(Stored data entries)
-- Opening Marker --

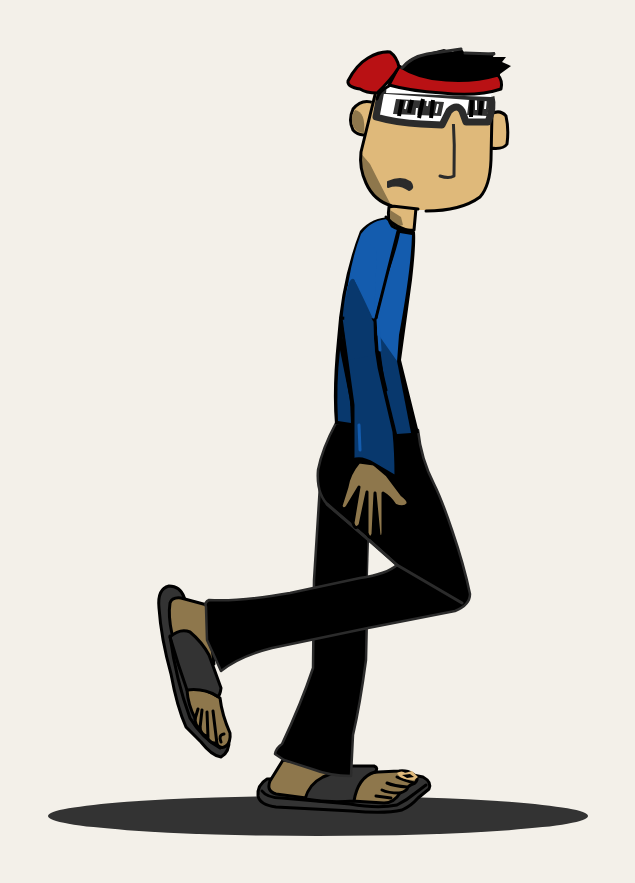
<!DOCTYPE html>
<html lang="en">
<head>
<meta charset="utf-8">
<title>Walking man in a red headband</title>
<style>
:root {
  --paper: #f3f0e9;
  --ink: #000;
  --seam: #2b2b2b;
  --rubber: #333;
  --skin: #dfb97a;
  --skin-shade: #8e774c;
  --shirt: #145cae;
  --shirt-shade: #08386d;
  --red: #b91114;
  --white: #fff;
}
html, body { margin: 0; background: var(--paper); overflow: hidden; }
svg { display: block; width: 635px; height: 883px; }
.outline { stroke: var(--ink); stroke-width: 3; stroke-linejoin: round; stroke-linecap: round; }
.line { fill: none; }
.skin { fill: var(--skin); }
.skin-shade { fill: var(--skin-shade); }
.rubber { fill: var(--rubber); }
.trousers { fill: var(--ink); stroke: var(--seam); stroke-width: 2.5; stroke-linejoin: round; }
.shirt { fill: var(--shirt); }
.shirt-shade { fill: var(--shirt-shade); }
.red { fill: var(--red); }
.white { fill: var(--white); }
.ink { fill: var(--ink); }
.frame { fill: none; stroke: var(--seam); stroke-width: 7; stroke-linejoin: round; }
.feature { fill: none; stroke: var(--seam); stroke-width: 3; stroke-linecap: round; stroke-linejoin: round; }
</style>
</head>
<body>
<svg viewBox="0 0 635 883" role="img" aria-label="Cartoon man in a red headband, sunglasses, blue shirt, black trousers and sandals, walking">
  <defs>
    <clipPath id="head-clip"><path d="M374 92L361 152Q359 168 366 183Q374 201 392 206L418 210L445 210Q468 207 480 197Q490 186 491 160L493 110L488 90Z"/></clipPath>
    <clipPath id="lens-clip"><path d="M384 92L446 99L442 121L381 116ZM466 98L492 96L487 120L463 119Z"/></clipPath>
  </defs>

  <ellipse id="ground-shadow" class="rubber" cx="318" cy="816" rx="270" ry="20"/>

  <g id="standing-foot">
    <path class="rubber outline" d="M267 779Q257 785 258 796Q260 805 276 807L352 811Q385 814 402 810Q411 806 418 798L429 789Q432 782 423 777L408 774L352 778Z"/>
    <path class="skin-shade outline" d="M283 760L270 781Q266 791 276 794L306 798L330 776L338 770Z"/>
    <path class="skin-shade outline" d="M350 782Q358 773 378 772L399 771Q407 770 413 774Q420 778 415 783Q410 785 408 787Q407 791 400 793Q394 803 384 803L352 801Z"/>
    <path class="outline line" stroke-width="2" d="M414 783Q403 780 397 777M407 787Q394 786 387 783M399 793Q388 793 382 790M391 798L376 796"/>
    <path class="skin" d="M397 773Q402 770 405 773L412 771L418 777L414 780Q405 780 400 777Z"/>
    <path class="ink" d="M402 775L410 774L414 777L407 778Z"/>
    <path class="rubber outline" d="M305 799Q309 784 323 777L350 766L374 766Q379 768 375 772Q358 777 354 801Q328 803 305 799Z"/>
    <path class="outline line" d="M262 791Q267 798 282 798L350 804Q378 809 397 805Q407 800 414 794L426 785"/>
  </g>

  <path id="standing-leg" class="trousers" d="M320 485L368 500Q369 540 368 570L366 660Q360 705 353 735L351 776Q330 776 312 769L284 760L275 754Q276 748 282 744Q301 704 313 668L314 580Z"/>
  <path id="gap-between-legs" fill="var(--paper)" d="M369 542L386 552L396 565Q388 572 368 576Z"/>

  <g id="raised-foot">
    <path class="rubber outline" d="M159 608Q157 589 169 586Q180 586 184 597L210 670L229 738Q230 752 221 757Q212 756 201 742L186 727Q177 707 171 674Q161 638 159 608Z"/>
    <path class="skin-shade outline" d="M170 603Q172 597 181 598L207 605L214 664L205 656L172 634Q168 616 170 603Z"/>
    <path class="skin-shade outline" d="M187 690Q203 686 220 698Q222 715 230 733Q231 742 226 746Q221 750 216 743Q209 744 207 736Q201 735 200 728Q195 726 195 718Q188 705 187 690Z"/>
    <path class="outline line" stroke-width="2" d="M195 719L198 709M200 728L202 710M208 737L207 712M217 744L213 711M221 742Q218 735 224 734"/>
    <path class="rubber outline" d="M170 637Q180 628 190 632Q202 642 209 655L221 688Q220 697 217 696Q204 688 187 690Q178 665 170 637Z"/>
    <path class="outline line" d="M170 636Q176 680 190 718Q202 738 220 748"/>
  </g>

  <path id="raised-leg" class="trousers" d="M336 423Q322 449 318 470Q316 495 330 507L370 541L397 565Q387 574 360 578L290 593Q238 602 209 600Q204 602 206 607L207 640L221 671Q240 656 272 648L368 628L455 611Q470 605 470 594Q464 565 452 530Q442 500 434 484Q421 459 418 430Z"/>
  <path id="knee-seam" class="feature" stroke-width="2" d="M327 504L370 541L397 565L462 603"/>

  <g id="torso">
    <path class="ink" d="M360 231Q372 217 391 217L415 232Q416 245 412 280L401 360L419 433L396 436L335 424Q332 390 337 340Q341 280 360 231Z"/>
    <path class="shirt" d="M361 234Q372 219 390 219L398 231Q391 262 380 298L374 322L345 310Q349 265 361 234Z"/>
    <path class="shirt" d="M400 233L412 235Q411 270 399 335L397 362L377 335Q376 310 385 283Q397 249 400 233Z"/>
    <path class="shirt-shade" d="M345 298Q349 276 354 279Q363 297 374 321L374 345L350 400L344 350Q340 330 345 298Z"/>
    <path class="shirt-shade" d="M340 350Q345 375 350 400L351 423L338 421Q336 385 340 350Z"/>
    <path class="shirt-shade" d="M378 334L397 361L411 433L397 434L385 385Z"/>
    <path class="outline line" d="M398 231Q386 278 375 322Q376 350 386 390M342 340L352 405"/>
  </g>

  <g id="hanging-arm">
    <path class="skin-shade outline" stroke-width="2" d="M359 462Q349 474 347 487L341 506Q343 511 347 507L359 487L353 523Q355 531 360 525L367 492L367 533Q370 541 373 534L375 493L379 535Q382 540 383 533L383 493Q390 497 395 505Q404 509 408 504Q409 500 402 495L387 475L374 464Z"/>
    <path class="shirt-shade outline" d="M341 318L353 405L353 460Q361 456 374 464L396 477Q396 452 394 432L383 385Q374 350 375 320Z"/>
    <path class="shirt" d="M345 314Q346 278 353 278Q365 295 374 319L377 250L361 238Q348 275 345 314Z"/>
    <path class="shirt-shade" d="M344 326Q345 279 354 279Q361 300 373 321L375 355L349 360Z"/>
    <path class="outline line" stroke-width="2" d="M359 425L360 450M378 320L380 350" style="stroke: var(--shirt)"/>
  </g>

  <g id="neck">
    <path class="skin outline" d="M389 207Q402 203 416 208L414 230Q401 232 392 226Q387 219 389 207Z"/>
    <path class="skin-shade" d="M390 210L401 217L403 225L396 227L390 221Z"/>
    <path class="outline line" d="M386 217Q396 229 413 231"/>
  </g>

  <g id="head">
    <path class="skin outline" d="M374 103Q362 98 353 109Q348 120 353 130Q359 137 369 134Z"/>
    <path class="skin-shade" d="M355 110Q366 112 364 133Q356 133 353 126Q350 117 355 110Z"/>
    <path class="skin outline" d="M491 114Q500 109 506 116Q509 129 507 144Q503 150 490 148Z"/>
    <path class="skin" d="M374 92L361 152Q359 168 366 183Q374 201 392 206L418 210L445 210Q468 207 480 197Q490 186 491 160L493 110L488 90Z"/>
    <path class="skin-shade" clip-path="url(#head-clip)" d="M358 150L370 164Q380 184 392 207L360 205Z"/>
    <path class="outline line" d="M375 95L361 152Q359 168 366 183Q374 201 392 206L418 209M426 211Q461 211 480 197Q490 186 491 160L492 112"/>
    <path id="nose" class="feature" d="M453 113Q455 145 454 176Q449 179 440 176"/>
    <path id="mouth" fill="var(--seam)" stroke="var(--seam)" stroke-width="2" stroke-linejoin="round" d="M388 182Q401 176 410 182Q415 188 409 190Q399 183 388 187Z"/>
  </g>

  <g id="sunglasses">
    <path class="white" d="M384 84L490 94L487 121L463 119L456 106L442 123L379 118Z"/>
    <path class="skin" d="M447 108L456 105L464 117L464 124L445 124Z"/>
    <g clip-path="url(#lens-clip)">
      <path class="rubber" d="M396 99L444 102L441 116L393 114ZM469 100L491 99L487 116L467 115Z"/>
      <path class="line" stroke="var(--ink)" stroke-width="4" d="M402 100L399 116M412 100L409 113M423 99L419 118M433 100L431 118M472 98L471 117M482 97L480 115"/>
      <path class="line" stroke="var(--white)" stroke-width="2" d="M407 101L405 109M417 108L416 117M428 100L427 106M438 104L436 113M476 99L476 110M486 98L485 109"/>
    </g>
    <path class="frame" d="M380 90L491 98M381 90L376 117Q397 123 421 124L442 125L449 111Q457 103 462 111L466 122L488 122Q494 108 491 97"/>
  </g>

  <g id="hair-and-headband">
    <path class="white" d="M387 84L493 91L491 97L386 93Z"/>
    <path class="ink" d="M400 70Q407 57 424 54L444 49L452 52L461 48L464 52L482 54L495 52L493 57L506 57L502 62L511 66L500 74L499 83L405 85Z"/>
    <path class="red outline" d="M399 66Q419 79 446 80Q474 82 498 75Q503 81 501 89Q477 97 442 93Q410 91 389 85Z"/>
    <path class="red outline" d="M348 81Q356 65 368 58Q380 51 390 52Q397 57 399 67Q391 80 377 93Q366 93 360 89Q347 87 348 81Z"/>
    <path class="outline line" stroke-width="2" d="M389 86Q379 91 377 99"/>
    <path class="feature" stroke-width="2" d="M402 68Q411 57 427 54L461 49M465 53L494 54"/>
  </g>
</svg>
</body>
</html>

-- Closing Marker --

#### [Exercise aim]
The range runs from the line above containing "326Q345 279 354" to the line containing "108L456 105L464 117L464", inclusive. Restate those lines word for word and no others.

#### [Completed task]
    <path class="shirt-shade" d="M344 326Q345 279 354 279Q361 300 373 321L375 355L349 360Z"/>
    <path class="outline line" stroke-width="2" d="M359 425L360 450M378 320L380 350" style="stroke: var(--shirt)"/>
  </g>

  <g id="neck">
    <path class="skin outline" d="M389 207Q402 203 416 208L414 230Q401 232 392 226Q387 219 389 207Z"/>
    <path class="skin-shade" d="M390 210L401 217L403 225L396 227L390 221Z"/>
    <path class="outline line" d="M386 217Q396 229 413 231"/>
  </g>

  <g id="head">
    <path class="skin outline" d="M374 103Q362 98 353 109Q348 120 353 130Q359 137 369 134Z"/>
    <path class="skin-shade" d="M355 110Q366 112 364 133Q356 133 353 126Q350 117 355 110Z"/>
    <path class="skin outline" d="M491 114Q500 109 506 116Q509 129 507 144Q503 150 490 148Z"/>
    <path class="skin" d="M374 92L361 152Q359 168 366 183Q374 201 392 206L418 210L445 210Q468 207 480 197Q490 186 491 160L493 110L488 90Z"/>
    <path class="skin-shade" clip-path="url(#head-clip)" d="M358 150L370 164Q380 184 392 207L360 205Z"/>
    <path class="outline line" d="M375 95L361 152Q359 168 366 183Q374 201 392 206L418 209M426 211Q461 211 480 197Q490 186 491 160L492 112"/>
    <path id="nose" class="feature" d="M453 113Q455 145 454 176Q449 179 440 176"/>
    <path id="mouth" fill="var(--seam)" stroke="var(--seam)" stroke-width="2" stroke-linejoin="round" d="M388 182Q401 176 410 182Q415 188 409 190Q399 183 388 187Z"/>
  </g>

  <g id="sunglasses">
    <path class="white" d="M384 84L490 94L487 121L463 119L456 106L442 123L379 118Z"/>
    <path class="skin" d="M447 108L456 105L464 117L464 124L445 124Z"/>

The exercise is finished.